Your task: Could you show each line of the records that contains the word "drift"?
[[ Data records, beginning ]]
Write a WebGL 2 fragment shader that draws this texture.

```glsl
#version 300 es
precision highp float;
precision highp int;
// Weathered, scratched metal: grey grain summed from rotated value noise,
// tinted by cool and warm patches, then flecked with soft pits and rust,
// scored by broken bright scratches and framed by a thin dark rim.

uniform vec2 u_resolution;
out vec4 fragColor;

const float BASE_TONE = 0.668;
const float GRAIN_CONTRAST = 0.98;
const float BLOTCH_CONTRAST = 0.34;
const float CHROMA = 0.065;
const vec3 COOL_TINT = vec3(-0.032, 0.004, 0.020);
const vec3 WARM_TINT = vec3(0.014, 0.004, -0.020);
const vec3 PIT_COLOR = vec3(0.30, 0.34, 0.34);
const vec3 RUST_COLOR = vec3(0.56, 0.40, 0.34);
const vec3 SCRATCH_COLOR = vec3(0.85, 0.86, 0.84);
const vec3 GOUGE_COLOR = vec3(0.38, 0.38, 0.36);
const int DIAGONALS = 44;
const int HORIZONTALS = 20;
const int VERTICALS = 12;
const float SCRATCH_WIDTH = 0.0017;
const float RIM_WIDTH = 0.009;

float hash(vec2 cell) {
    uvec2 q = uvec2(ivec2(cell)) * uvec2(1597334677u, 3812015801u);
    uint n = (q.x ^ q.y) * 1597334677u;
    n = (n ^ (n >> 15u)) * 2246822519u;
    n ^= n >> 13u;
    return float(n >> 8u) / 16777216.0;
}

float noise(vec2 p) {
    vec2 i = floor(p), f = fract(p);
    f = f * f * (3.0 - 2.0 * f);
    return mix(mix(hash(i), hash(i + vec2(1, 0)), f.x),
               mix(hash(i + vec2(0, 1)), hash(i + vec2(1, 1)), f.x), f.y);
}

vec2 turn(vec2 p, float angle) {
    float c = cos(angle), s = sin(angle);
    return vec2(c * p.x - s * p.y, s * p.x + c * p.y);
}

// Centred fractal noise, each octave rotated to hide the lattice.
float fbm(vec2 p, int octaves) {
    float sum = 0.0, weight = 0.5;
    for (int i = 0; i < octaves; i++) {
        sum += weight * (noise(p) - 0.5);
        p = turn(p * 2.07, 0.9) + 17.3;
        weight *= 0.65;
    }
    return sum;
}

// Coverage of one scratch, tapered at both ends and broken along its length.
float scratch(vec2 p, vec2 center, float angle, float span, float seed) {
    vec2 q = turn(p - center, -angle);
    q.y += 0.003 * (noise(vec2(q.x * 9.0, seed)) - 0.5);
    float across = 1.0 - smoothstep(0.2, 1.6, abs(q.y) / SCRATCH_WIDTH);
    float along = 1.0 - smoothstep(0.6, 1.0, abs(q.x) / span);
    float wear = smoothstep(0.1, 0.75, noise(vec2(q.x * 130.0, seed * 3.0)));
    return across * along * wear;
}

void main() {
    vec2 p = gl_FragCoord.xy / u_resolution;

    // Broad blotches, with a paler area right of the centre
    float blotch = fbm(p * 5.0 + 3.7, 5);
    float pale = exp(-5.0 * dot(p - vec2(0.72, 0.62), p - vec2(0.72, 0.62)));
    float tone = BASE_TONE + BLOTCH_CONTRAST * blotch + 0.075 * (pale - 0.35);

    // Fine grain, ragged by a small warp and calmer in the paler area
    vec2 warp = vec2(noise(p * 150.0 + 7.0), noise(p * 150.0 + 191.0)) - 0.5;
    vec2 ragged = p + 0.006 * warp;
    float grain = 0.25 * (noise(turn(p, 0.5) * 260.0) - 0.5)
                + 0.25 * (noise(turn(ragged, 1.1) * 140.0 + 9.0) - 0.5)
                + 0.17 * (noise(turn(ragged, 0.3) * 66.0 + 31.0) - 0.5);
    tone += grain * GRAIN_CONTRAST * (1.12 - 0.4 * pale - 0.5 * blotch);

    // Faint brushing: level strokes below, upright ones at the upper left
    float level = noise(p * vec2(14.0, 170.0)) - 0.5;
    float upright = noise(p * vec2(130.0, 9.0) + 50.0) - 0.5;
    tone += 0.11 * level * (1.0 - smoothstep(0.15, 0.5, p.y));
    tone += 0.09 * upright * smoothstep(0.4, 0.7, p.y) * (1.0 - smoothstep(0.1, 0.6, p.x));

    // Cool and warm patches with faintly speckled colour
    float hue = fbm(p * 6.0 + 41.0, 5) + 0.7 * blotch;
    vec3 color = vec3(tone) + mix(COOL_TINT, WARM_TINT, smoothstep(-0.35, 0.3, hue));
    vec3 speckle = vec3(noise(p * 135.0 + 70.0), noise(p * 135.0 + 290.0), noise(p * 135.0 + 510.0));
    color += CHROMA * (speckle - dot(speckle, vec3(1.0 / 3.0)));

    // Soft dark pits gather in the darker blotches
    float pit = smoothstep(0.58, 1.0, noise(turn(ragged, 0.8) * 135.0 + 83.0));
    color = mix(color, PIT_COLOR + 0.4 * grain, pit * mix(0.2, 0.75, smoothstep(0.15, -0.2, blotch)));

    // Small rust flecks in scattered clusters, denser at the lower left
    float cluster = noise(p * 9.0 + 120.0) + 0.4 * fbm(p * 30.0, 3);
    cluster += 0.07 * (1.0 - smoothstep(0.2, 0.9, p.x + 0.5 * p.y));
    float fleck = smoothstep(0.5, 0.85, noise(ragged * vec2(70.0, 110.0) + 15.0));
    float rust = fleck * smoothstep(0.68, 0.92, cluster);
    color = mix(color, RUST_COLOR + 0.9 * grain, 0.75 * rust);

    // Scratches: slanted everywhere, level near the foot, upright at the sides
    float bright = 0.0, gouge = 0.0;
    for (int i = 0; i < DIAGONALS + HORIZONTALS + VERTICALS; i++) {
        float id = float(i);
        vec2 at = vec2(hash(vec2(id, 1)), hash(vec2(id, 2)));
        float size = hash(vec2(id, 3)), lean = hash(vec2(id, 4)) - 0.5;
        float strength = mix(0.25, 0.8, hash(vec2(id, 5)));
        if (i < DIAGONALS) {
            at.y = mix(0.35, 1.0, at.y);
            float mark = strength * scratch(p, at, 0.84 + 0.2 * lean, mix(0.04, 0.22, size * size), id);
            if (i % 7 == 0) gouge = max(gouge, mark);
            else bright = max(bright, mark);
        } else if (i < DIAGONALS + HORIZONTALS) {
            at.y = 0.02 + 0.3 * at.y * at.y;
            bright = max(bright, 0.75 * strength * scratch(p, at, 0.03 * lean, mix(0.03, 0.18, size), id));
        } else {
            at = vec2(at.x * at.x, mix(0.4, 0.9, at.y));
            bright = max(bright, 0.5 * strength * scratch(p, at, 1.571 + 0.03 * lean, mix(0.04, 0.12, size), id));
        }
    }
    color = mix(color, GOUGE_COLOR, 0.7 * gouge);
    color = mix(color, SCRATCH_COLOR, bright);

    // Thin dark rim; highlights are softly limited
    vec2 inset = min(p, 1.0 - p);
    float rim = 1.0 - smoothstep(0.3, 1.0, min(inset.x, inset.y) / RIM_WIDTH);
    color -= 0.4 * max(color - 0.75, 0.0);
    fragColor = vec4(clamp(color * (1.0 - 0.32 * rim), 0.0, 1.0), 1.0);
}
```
[[ Data records, end ]]
[[ Data records, beginning ]]
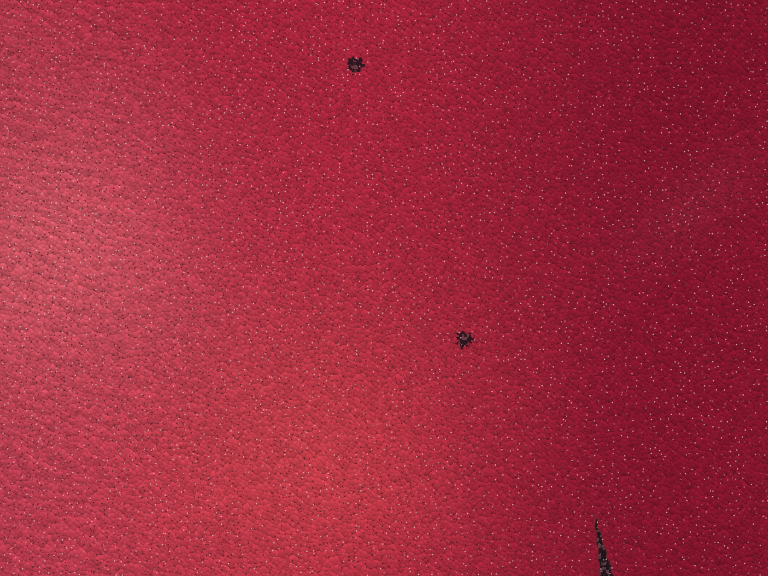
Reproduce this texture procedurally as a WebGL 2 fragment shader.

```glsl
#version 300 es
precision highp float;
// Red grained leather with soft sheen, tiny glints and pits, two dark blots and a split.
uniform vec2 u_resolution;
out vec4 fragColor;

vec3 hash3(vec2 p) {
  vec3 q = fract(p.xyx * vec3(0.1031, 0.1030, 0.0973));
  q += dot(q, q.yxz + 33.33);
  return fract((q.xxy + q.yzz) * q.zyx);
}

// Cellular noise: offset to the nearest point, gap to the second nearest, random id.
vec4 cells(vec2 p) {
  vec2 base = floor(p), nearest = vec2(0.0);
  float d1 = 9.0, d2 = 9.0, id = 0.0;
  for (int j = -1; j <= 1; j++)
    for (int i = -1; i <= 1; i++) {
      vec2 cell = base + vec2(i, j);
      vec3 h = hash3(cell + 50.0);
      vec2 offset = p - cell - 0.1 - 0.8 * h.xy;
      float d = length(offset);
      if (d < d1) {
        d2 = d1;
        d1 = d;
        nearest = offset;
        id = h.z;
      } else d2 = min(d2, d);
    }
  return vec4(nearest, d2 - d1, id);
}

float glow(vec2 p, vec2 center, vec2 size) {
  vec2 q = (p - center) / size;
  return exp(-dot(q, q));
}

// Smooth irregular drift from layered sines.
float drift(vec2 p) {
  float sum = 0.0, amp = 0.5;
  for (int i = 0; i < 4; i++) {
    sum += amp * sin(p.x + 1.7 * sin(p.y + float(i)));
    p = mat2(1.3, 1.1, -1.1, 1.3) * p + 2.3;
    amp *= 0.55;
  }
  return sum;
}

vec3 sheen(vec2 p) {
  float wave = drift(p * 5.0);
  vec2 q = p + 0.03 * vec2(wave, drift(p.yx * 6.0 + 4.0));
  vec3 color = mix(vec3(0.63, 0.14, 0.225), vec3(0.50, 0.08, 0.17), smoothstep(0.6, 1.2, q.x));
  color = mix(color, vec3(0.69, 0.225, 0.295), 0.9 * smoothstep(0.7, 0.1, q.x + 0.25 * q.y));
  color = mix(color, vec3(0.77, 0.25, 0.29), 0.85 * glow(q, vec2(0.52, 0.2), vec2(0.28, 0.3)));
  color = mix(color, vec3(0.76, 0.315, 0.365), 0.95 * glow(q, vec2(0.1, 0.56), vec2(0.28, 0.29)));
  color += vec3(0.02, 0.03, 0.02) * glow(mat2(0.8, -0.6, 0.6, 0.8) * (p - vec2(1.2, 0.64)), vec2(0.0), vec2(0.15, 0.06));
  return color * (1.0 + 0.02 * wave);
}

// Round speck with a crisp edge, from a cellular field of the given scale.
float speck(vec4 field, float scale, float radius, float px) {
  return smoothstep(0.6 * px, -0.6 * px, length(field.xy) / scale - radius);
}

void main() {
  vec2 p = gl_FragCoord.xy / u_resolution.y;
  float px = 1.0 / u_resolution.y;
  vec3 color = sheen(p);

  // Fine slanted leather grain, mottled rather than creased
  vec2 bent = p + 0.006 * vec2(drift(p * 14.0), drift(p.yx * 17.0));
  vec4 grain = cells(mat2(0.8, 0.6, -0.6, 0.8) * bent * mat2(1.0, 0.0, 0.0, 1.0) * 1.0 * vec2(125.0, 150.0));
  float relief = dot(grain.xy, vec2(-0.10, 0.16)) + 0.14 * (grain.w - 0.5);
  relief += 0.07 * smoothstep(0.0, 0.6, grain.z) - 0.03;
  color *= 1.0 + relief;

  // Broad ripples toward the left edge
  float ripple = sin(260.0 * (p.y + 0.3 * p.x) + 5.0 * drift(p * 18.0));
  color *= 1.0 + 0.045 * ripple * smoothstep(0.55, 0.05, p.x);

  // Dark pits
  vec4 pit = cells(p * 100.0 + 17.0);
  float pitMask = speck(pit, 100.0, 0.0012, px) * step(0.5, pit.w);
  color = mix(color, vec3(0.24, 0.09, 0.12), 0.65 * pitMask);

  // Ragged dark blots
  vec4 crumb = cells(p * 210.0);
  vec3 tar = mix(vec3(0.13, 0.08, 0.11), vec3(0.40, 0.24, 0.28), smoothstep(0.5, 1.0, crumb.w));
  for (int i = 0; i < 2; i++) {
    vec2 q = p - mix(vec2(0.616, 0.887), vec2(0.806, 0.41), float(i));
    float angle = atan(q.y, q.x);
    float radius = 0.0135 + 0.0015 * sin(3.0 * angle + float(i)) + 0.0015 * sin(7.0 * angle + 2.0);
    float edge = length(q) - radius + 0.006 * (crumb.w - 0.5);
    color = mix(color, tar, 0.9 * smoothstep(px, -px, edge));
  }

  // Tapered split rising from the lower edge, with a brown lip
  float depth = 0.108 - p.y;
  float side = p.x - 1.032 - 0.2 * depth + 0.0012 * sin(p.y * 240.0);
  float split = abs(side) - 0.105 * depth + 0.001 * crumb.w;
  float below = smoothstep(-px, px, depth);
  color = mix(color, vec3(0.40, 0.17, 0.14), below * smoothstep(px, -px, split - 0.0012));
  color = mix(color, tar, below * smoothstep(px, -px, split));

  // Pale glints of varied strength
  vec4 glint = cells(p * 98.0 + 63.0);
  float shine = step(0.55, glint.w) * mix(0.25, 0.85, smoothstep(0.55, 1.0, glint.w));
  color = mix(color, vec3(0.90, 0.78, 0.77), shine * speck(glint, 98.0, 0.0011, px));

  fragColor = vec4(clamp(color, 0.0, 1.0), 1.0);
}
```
[[ Data records, end ]]
[[ Data records, beginning ]]
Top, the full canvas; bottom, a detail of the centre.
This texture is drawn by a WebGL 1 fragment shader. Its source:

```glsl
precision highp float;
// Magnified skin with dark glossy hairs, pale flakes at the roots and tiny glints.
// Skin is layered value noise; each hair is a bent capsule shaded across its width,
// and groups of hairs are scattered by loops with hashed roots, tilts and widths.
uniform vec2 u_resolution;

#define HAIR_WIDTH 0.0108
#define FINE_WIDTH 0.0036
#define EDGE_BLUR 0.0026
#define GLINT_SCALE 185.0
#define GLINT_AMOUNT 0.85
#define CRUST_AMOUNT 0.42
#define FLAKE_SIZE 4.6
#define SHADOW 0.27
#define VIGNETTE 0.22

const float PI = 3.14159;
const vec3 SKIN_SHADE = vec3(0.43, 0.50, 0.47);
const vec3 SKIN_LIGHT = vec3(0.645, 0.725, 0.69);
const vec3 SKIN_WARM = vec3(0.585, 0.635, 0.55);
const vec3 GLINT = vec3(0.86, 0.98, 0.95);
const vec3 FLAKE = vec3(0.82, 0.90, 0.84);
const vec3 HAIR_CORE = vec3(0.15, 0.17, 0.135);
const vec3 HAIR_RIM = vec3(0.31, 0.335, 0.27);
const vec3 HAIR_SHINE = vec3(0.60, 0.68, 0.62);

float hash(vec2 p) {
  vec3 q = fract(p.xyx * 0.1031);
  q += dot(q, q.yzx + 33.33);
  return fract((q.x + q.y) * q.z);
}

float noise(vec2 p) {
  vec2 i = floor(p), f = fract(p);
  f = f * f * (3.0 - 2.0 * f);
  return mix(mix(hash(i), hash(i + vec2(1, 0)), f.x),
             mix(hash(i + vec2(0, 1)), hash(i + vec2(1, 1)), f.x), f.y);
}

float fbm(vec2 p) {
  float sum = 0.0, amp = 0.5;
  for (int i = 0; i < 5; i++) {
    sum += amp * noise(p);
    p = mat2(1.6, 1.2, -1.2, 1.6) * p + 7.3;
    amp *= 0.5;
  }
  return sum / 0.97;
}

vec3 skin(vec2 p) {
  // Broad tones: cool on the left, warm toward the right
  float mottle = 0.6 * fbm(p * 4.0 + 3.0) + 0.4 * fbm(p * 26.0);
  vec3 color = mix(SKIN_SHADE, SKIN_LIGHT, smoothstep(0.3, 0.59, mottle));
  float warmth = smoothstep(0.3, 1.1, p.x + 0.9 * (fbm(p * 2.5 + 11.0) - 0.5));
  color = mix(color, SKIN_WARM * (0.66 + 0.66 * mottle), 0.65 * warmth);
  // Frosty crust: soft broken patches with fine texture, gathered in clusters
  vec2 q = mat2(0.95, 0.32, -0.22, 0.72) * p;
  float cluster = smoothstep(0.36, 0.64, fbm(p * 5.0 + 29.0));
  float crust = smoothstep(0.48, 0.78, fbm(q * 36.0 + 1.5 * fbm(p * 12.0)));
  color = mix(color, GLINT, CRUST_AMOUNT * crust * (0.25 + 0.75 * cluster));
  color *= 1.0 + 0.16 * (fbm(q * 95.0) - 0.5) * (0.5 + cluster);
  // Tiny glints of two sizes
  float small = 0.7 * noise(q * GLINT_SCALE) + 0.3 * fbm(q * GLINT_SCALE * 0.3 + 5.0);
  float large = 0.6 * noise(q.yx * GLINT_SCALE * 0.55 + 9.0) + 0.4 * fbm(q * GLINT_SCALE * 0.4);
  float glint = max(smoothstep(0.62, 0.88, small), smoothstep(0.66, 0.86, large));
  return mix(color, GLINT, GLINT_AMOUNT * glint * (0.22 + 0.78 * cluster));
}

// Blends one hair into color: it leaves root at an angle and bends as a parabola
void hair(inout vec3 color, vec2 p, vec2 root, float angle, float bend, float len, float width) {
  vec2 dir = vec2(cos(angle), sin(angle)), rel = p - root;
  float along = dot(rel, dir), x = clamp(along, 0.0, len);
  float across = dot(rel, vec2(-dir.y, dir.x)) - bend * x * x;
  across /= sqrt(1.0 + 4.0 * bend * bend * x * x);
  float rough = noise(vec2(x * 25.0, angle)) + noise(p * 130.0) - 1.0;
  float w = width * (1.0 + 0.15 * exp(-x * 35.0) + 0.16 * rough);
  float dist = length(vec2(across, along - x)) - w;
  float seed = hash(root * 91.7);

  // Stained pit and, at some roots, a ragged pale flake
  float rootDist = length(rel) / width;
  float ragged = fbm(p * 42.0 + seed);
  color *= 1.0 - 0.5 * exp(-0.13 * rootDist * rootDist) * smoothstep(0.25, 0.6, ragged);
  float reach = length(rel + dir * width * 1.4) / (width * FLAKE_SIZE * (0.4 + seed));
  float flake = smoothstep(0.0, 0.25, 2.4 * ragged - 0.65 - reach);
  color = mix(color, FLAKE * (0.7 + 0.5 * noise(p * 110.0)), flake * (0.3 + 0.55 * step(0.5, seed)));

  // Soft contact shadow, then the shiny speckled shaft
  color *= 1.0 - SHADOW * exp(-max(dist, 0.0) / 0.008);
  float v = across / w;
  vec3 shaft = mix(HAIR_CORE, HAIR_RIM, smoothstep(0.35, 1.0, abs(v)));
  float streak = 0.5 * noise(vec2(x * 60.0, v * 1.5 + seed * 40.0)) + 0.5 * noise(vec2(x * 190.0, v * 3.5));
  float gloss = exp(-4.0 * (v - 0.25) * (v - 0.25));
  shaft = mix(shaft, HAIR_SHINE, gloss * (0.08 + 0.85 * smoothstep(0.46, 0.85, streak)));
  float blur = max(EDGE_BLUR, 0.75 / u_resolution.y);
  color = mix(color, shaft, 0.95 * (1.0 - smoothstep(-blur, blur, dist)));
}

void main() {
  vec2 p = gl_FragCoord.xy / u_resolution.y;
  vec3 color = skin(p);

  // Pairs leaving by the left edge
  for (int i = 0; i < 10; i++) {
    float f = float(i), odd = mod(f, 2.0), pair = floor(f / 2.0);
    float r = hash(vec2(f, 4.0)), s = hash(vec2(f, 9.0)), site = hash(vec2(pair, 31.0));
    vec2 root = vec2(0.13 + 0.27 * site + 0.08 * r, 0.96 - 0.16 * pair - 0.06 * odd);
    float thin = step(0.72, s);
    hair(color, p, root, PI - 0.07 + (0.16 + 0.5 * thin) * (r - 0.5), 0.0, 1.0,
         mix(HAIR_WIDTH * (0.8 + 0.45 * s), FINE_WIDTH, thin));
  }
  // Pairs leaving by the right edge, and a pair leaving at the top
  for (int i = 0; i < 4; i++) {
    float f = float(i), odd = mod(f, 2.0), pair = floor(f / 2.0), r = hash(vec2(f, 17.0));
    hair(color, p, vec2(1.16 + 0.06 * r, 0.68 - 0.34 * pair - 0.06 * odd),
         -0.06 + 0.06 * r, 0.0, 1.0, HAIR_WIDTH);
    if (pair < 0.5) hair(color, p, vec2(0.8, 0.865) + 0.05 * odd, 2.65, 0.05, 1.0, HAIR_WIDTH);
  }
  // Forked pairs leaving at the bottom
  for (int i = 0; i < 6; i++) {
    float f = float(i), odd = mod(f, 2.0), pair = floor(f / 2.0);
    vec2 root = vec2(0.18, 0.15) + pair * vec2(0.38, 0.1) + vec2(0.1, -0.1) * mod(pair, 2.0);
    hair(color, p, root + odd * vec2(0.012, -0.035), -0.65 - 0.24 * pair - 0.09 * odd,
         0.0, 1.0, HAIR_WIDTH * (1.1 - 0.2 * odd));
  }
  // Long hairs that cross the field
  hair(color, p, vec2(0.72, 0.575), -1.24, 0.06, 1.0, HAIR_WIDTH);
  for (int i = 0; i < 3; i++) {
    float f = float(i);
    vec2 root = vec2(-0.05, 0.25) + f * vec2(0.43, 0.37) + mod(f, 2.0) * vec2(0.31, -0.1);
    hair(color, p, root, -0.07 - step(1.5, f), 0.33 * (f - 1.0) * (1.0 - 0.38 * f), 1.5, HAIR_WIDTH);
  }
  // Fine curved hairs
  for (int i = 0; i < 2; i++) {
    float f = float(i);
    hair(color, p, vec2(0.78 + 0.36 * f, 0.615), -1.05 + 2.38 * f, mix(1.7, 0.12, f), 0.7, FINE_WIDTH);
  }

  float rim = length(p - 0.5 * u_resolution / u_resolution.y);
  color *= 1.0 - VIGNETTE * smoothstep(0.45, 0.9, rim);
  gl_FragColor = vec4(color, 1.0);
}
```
[[ Data records, end ]]
Solution below:
// Smooth irregular drift from layered sines.
float drift(vec2 p) {
  float wave = drift(p * 5.0);
  vec2 q = p + 0.03 * vec2(wave, drift(p.yx * 6.0 + 4.0));
  vec2 bent = p + 0.006 * vec2(drift(p * 14.0), drift(p.yx * 17.0));
  float ripple = sin(260.0 * (p.y + 0.3 * p.x) + 5.0 * drift(p * 18.0));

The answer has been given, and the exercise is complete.